Data items
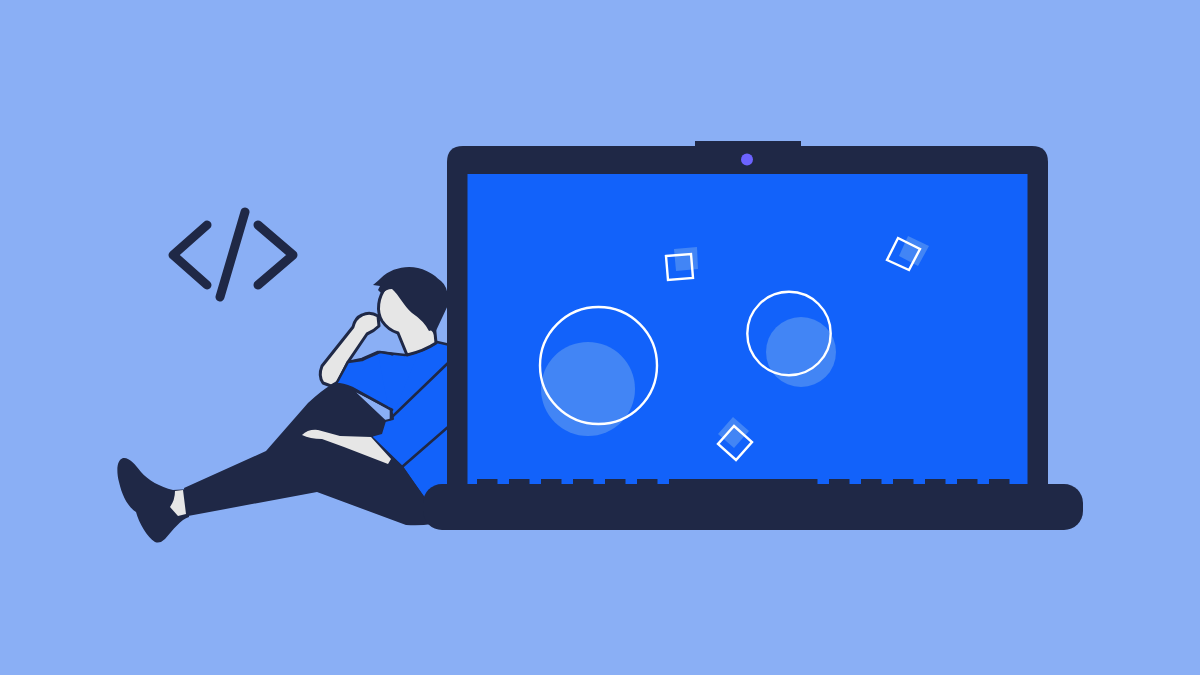
<!DOCTYPE html>
<html lang="en">
<head>
<meta charset="utf-8">
<title>Thinking in code</title>
<style>
:root {
  --sky: #8aaff5;
  --navy: #1f2846;
  --blue: #1262fa;
  --tint: #4285f5;
  --skin: #e6e6e6;
  --lens: #6c63ff;
  --line: #ffffff;
}
html, body { margin: 0; width: 1200px; height: 675px; overflow: hidden; background: var(--sky); }
svg { display: block; }
.navy { fill: var(--navy); }
.blue { fill: var(--blue); }
.tint { fill: var(--tint); }
.lens { fill: var(--lens); }
.outline { fill: none; stroke: var(--line); stroke-width: 2.4; }
.code { fill: none; stroke: var(--navy); stroke-width: 9; stroke-linecap: round; stroke-linejoin: round; }
.skin { fill: var(--skin); stroke: var(--navy); stroke-width: 3; stroke-linejoin: round; }
.bare { fill: var(--skin); }
.shirt { fill: var(--blue); stroke: var(--navy); stroke-width: 2.6; stroke-linejoin: round; }
.seam { fill: none; stroke: var(--navy); stroke-width: 2.6; }
.gap { fill: var(--sky); stroke: var(--navy); stroke-width: 2; stroke-linejoin: round; }
</style>
</head>
<body>
<svg width="1200" height="675" viewBox="0 0 1200 675" role="img" aria-label="Person leaning against a giant laptop, thinking about code">
  <defs>
    <rect id="key" class="navy" width="20.5" height="8"/>
  </defs>

  <g id="code-symbol" class="code">
    <path d="M207 225 173 255 207 285"/>
    <path d="M245 212 220 297"/>
    <path d="M258 225 293 255 258 285"/>
  </g>

  <g id="person">
    <g id="shoes">
      <path class="navy" d="M123 458C117 460 116 470 119 482C122 495 127 506 136 512C139 523 147 537 155 542Q160 544 165 539C173 530 181 519 189 517L190 489L173 490C160 487 148 480 141 472C135 464 129 457 123 458Z"/>
      <path class="bare" d="M175 491 183 490 186 514 178 516 170 507Q175 500 175 491Z"/>
    </g>

    <path id="torso" class="shirt" d="M348 362 362 359 378 352 405 355Q425 351 437 342L450 345V500L424 499 402 467 371 437 384 420 335 385Z"/>
    <path id="trousers" class="navy" d="M184 488 266 451 308 403Q322 390 331 385Q342 382 351 389L386 421 382 434 371 437 403 467 426 499 432 524Q420 526 406 525L317 492 188 516Z"/>
    <path id="hand-on-lap" class="bare" d="M302 435Q308 429 318 430L340 436 371 437 391 459 388 464 344 447 322 439Q310 439 302 435Z"/>
    <path id="arm-gap" class="gap" d="M350 388 391 409 393 419 385 421Z"/>
    <path class="seam" d="M391 409V418L448 363M402 467 448 427"/>

    <path id="raised-arm" class="skin" d="M378 316Q370 311 362 315Q355 318 353 327L322 366Q318 376 323 383L331 386 338 382 348 362 367 334Q374 331 379 326Z"/>
    <path id="sleeve-edge" class="shirt" d="M336 384 348 362 362 360 366 358 380 352 392 354V410L352 388Q343 384 336 384Z"/>
    <path class="blue" d="M378 354 405 357 418 354 395 410 388 406Z"/>

    <path id="face" class="skin" d="M386 287C378 297 376 311 382 321Q388 330 398 333L407 355Q424 351 436 343L433 312 406 288Z"/>
    <path id="hair" class="navy" d="M373 285Q378 281 381 278C390 269 405 265 418 268C431 271 437 278 441 281Q447 286 448 297L449 303 434 335Q432 329 429 331Q424 321 412 313C404 306 399 295 392 289Q386 289 382 294L378 290 380 286Z"/>
  </g>

  <g id="laptop">
    <rect class="navy" x="695" y="141" width="106" height="12"/>
    <path class="navy" d="M447 495V162Q447 146 463 146H1032Q1048 146 1048 162V495Z"/>
    <rect class="blue" x="467.5" y="174" width="560" height="312"/>
    <circle class="lens" cx="747" cy="159.500" r="6"/>

    <g id="screen-shapes">
      <circle class="tint" cx="588" cy="389" r="47"/>
      <circle class="outline" cx="598.500" cy="365.500" r="58.500"/>
      <circle class="tint" cx="801" cy="352" r="35"/>
      <circle class="outline" cx="789" cy="333.500" r="41.700"/>
      <polygon class="tint" points="674,249 697,247 698,269 676,271"/>
      <polygon class="outline" points="666,256 691,254 693,278 668,280"/>
      <polygon class="tint" points="908,236 929,246 918,266 899,256"/>
      <polygon class="outline" points="898,238 920,249 909,270 887,260"/>
      <polygon class="tint" points="733,417 749,431 734,448 718,434"/>
      <polygon class="outline" points="734,426 752,442 736,460 718,444"/>
    </g>

    <g id="keys">
      <use href="#key" x="477" y="479"/>
      <use href="#key" x="509" y="479"/>
      <use href="#key" x="541" y="479"/>
      <use href="#key" x="573" y="479"/>
      <use href="#key" x="605" y="479"/>
      <use href="#key" x="637" y="479"/>
      <rect class="navy" x="669" y="479" width="148.500" height="8"/>
      <use href="#key" x="829" y="479"/>
      <use href="#key" x="861" y="479"/>
      <use href="#key" x="893" y="479"/>
      <use href="#key" x="925" y="479"/>
      <use href="#key" x="957" y="479"/>
      <use href="#key" x="989" y="479"/>
    </g>
    <rect id="base" class="navy" x="423" y="484" width="660" height="46" rx="19"/>
  </g>
</svg>
</body>
</html>
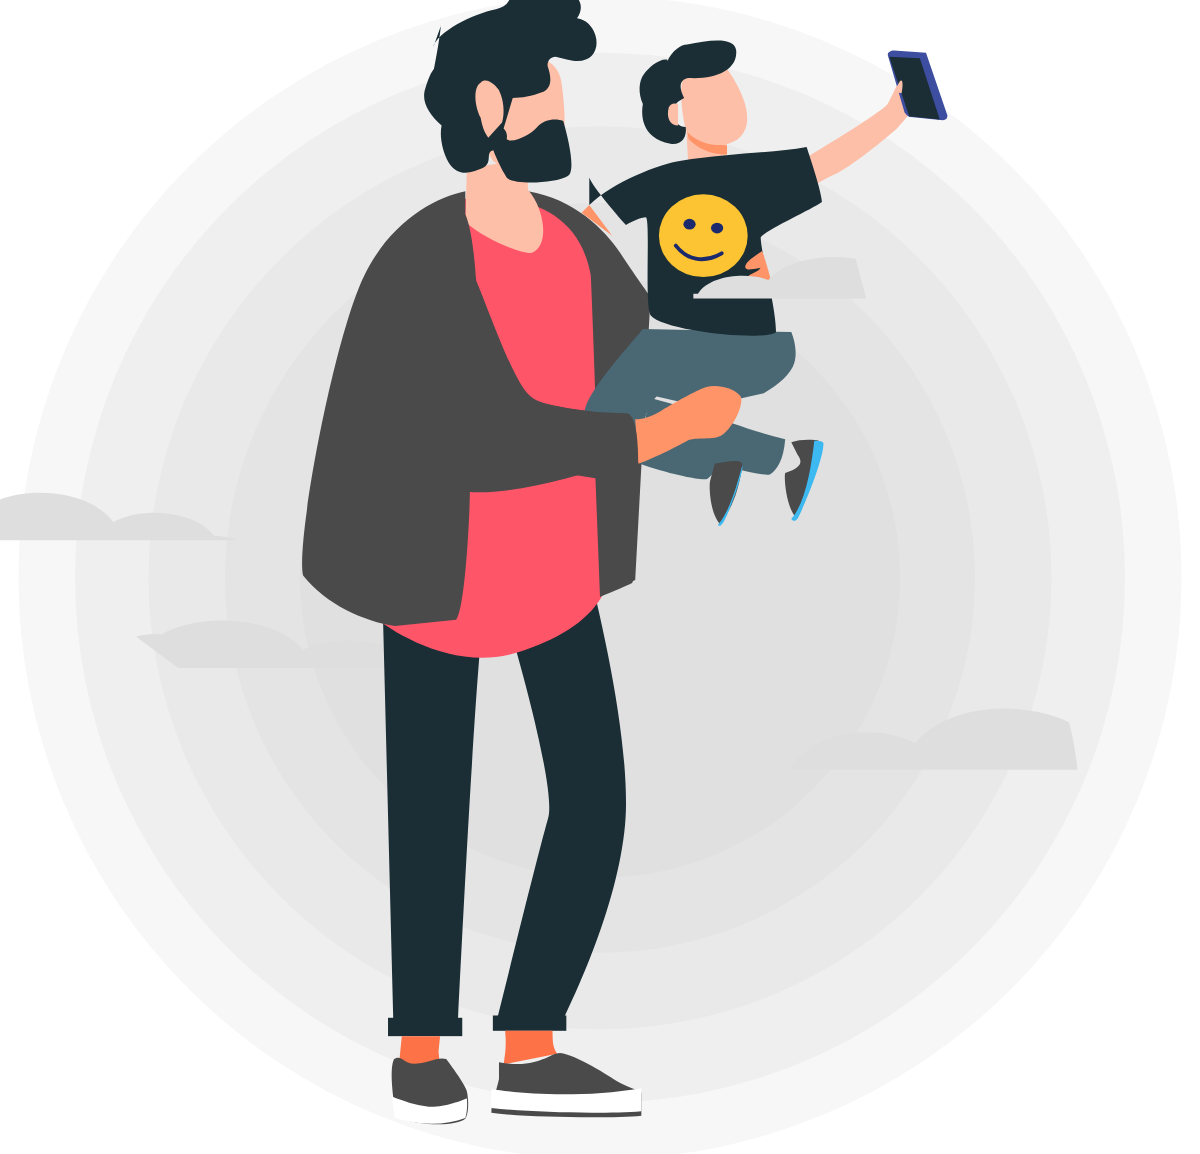
<!DOCTYPE html>
<html lang="en">
<head>
<meta charset="utf-8">
<title>Selfie with Dad</title>
<style>
:root{
  --ring-1:#f7f7f7;--ring-2:#efefef;--ring-3:#e9e9e9;--ring-4:#e4e4e4;--ring-5:#e0e0e0;
  --cloud:#dedede;--ink:#1b2e35;--jacket:#4a4a4a;--shirt:#ff5569;--skin:#fdbfa8;
  --skin-shade:#ff9469;--sock:#fd7247;--smile:#fcc433;--smile-ink:#1a2a6c;
  --pants:#4a6874;--sole:#3bb9f0;--phone-edge:#3d4ea0;--white:#ffffff;
}
html,body{margin:0;padding:0;overflow:hidden;background:var(--white);}
.stage{display:block;width:1200px;height:1154px;}
</style>
</head>
<body>
<svg class="stage" viewBox="0 0 1568 1508" width="1200" height="1154" role="img" aria-label="Father holding his son who takes a selfie">
  <defs>
    <path id="cloud-shape" d="M0 0h310c-10-4-20-6-30-6-18-22-50-30-80-30-20 0-38 5-52 12-20-26-58-38-96-38-30 0-56 8-72 18-8-1-22 0-30 3z"/>
  </defs>

  <g class="backdrop">
    <circle cx="784" cy="755" r="760" fill="var(--ring-1)"/>
    <circle cx="784" cy="755" r="686" fill="var(--ring-2)"/>
    <circle cx="784" cy="755" r="590" fill="var(--ring-3)"/>
    <circle cx="784" cy="755" r="490" fill="var(--ring-4)"/>
    <circle cx="784" cy="755" r="392" fill="var(--ring-5)"/>
  </g>

  <g class="clouds" fill="var(--cloud)">
    <use href="#cloud-shape" transform="translate(0 706)"/>
    <use href="#cloud-shape" transform="translate(233 873) scale(1.1 1)"/>
    <path d="M1030 1006h378c-3-28-6-42-11-62-22-11-54-18-86-18-50 0-92 18-115 45-20-10-42-14-66-14-44 0-82 20-100 49z"/>
  </g>

  <g class="father">
    <!-- legs -->
    <path d="M500 790l14 550h84c8-160 24-470 36-560z" fill="var(--ink)"/>
    <path d="M660 800c30 100 66 240 56 270-12 42-46 180-66 260l86 2c26-54 82-180 82-282 0-100-30-232-52-320z" fill="var(--ink)"/>
    <rect x="507" y="1330" width="97" height="24" fill="var(--ink)"/>
    <rect x="644" y="1327" width="96" height="20" fill="var(--ink)"/>
    <!-- socks -->
    <path d="M525 1354h50l-2 20 2 20h-54z" fill="var(--sock)"/>
    <path d="M660 1347h62c0 12 0 22 6 30l-70 14c2-14 4-24 2-44z" fill="var(--sock)"/>
    <!-- shoes -->
    <path d="M515 1384c10-6 12 6 26 6 16 0 32-10 42-6 6 8 24 32 27 42 3 14 2 30-2 36-10 8-50 12-90-2-4-20-10-64-3-76z" fill="var(--jacket)"/>
    <path d="M512 1433c18 7 30 11 46 13 20 2 46-8 52-11 1 10 0 20-2 26-26 10-60 10-92 0z" fill="var(--white)"/>
    <path d="M652 1388c30 6 48 0 58-4 8-3 14-8 22-8 20 2 64 30 76 38 14 8 26 10 30 14v30c-40 4-160 2-196-4 0-12 6-26 10-44z" fill="var(--jacket)"/>
    <path d="M642 1423c40 7 120 12 196-1v30c-50 4-140 2-196-4z" fill="var(--white)"/>
    <!-- jacket back -->
    <path d="M690 250c60 10 100 50 120 80 20 30 30 44 40 58l-20 370c-40 18-60 24-60 24z" fill="var(--jacket)"/>
    <!-- shirt -->
    <path d="M606 260c70-8 150 10 166 100 6 140 14 420 14 420-20 34-60 56-108 72-80 26-160-22-192-48z" fill="var(--shirt)"/>
    <!-- neck & face -->
    <path d="M610 220l-2 70c30 26 80 44 88 40 22-10 16-56-6-82l-2-40z" fill="var(--skin)"/>
    <path d="M640 90c40-30 90-20 94 20 4 30 6 60 0 90-20 20-70 30-90 10-20-30-30-100-4-120z" fill="var(--skin)"/>
    <path d="M652 118c0 6 4 60 10 64 8 6 32-6 40-16 8-10 24-12 34-8 8 28 16 66 6 72-16 10-72 12-80 2-16-26-26-56-28-82z" fill="var(--ink)"/>
    <path d="M566 62c4-20 52-44 82-50 26-6 10-22 38-24 16-1 26 8 26 12 10-12 26-14 38-6 10 6 12 18 4 30 12 2 20 10 24 22 6 20-6 40-36 32l-16-4c-8 0-12 8-10 14 4 12 6 26-6 32-16 6-28 8-40 8l-12 40c10 10 2 26-12 28-14 2 0 16-16 24-14 6-32 12-44-8-8-14-12-34-9-48-16-14-26-30-22-46 3-10 6-20 12-28 4-20 8-44 9-56z" fill="var(--ink)"/>
    <path d="M628 108c8-8 20 4 24 10 6 12 8 30 4 42l-18 20c-6-8-8-16-10-26-8-16-10-40 0-46z" fill="var(--skin)"/>
    <!-- jacket front -->
    <path d="M608 250c-40 8-98 40-132 110-40 82-90 350-80 392 30 38 80 60 120 66l80-8c12-14 18-140 18-170 10-40 20-300-6-360z" fill="var(--jacket)"/>
    <path d="M610 340c20 36 60 166 86 180 20 14 90 20 126 20l-4 60c-80 30-180 52-220 40-40-14-60-60-70-100z" fill="var(--jacket)"/>
    <path d="M778 624l6 156c20-8 34-14 42-18 6-14 4-104 2-152z" fill="var(--jacket)"/>
  </g>

  <g class="child">
    <!-- pants -->
    <path d="M840 430c-30 36-70 80-76 106l10 24 60 8c10-20 12-40 24-50l60 14 80-18c20-12 36-26 40-40 4-14 0-30-4-40z" fill="var(--pants)"/>
    <path d="M850 520c-10 40-20 70-14 86 40 14 80 22 88 20 8-6 14-14 16-20 30 10 60 16 66 14 10-6 18-20 20-46-40-10-80-24-96-32z" fill="var(--pants)"/>
    <!-- shoes -->
    <path d="M934 606c30-6 36-4 36 2-4 30-14 60-30 76-12-14-14-48-12-56z" fill="var(--jacket)"/>
    <path d="M970 608c2 10-20 70-26 76-2 3-4 4-6 2 16-18 26-56 32-78z" fill="var(--sole)"/>
    <path d="M1034 578c10-4 28-4 36-2-4 40-14 80-30 100-12-12-16-50-14-58 24-8 22-16 16-24z" fill="var(--jacket)"/>
    <path d="M1064 576c8 0 12 1 12 4 0 22-28 88-34 98-2 3-6 4-8 0 18-20 26-66 30-102z" fill="var(--sole)"/>
    <!-- head -->
    <path d="M896 150l4 80c14 8 32 10 46 0l4-48z" fill="var(--skin)"/>
    <path d="M898 172c16 12 34 18 52 18v12c-22 0-38-8-50-20z" fill="var(--skin-shade)"/>
    <path d="M890 120c0-40 30-50 60-30 20 28 40 72 14 92-20 14-52 8-68-12-4-18-6-34-6-50z" fill="var(--skin)"/>
    <path d="M872 80c6-14 18-22 26-22 30-6 62-10 64 8 2 26-28 38-62 36-14 2-12 14-6 26-8 4-14 8-14 20 0 12 8 18 16 18 2 14-6 24-20 22-40-8-38-40-36-52-6-14-6-30 2-40 6-8 20-20 30-18z" fill="var(--ink)"/>
    <path d="M886 136c-6-2-10 0-12 4-4 14 2 24 12 24z" fill="var(--skin)"/>
    <!-- arm with phone -->
    <path d="M1040 214c40-24 110-66 120-78l16-32c6-6 4 10 2 20l8 28-14 16c-20 18-68 56-86 62-20 10-30 18-40 22z" fill="var(--skin)"/>
    <path d="M1160 72c0-4 4-6 8-6l42 3 28 82c0 4-2 6-6 6l-42-4c-4 0-6-4-8-6z" fill="var(--phone-edge)"/>
    <path d="M1162 74l40 2 26 80-40-4z" fill="var(--ink)"/>
    <path d="M1168 120l8-14c4-4 4 6 2 16z" fill="var(--skin)"/>
    <!-- shirt -->
    <path d="M770 268c30-30 92-54 120-58 60-10 120-10 164-18 4 12 20 60 20 72-14 10-72 36-80 46 0 20 20 90 20 124-10 12-146 0-164-22-8-14 0-124-6-128-6 0-20 6-26 10-6-6-44-50-48-62z" fill="var(--ink)"/>
    <ellipse cx="919" cy="308" rx="58" ry="54" fill="var(--smile)"/>
    <ellipse cx="901" cy="293" rx="8" ry="7" fill="var(--smile-ink)"/>
    <ellipse cx="937" cy="298" rx="8" ry="7" fill="var(--smile-ink)"/>
    <path d="M883 321c14 18 36 24 60 10" fill="none" stroke="var(--smile-ink)" stroke-width="5" stroke-linecap="round"/>
    <!-- hand on tummy -->
    <path d="M996 328c4 12 10 30 14 50l-20 2c-10-10-20-16-8-22 10-4 10-6 12-8-12 2-18 4-20 0-2-6 10-14 22-22z" fill="var(--skin-shade)"/>
    <path d="M760 278l10-10 30 40z" fill="var(--skin-shade)"/>
  </g>

  <path class="cloud-front" d="M910 390h222l-14-52c-36-6-90 0-114 28-24-10-76-8-92 18h-6v6z" fill="var(--cloud)"/>

  <g class="father-arm">
    <path d="M830 548c12 0 20-4 32-10 16-10 48-28 60-32 14-4 36 0 46 12 4 12-10 40-24 50-10 8-36 2-46 8-14 8-46 24-64 30z" fill="var(--skin-shade)"/>
    <path d="M608 480c40 40 140 60 210 60 14 0 16 40 16 66-6 10-40 20-50 20l-188-30z" fill="var(--jacket)"/>
  </g>
</svg>
</body>
</html>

**WHAT THE TASK REQUIRES**
Which lines of the records above hold the word "tint"? Copy each of them.

**RESULT OF THIS EXERCISE**
  --tint: #4285f5;
.tint { fill: var(--tint); }
      <circle class="tint" cx="588" cy="389" r="47"/>
      <circle class="tint" cx="801" cy="352" r="35"/>
      <polygon class="tint" points="674,249 697,247 698,269 676,271"/>
      <polygon class="tint" points="908,236 929,246 918,266 899,256"/>
      <polygon class="tint" points="733,417 749,431 734,448 718,434"/>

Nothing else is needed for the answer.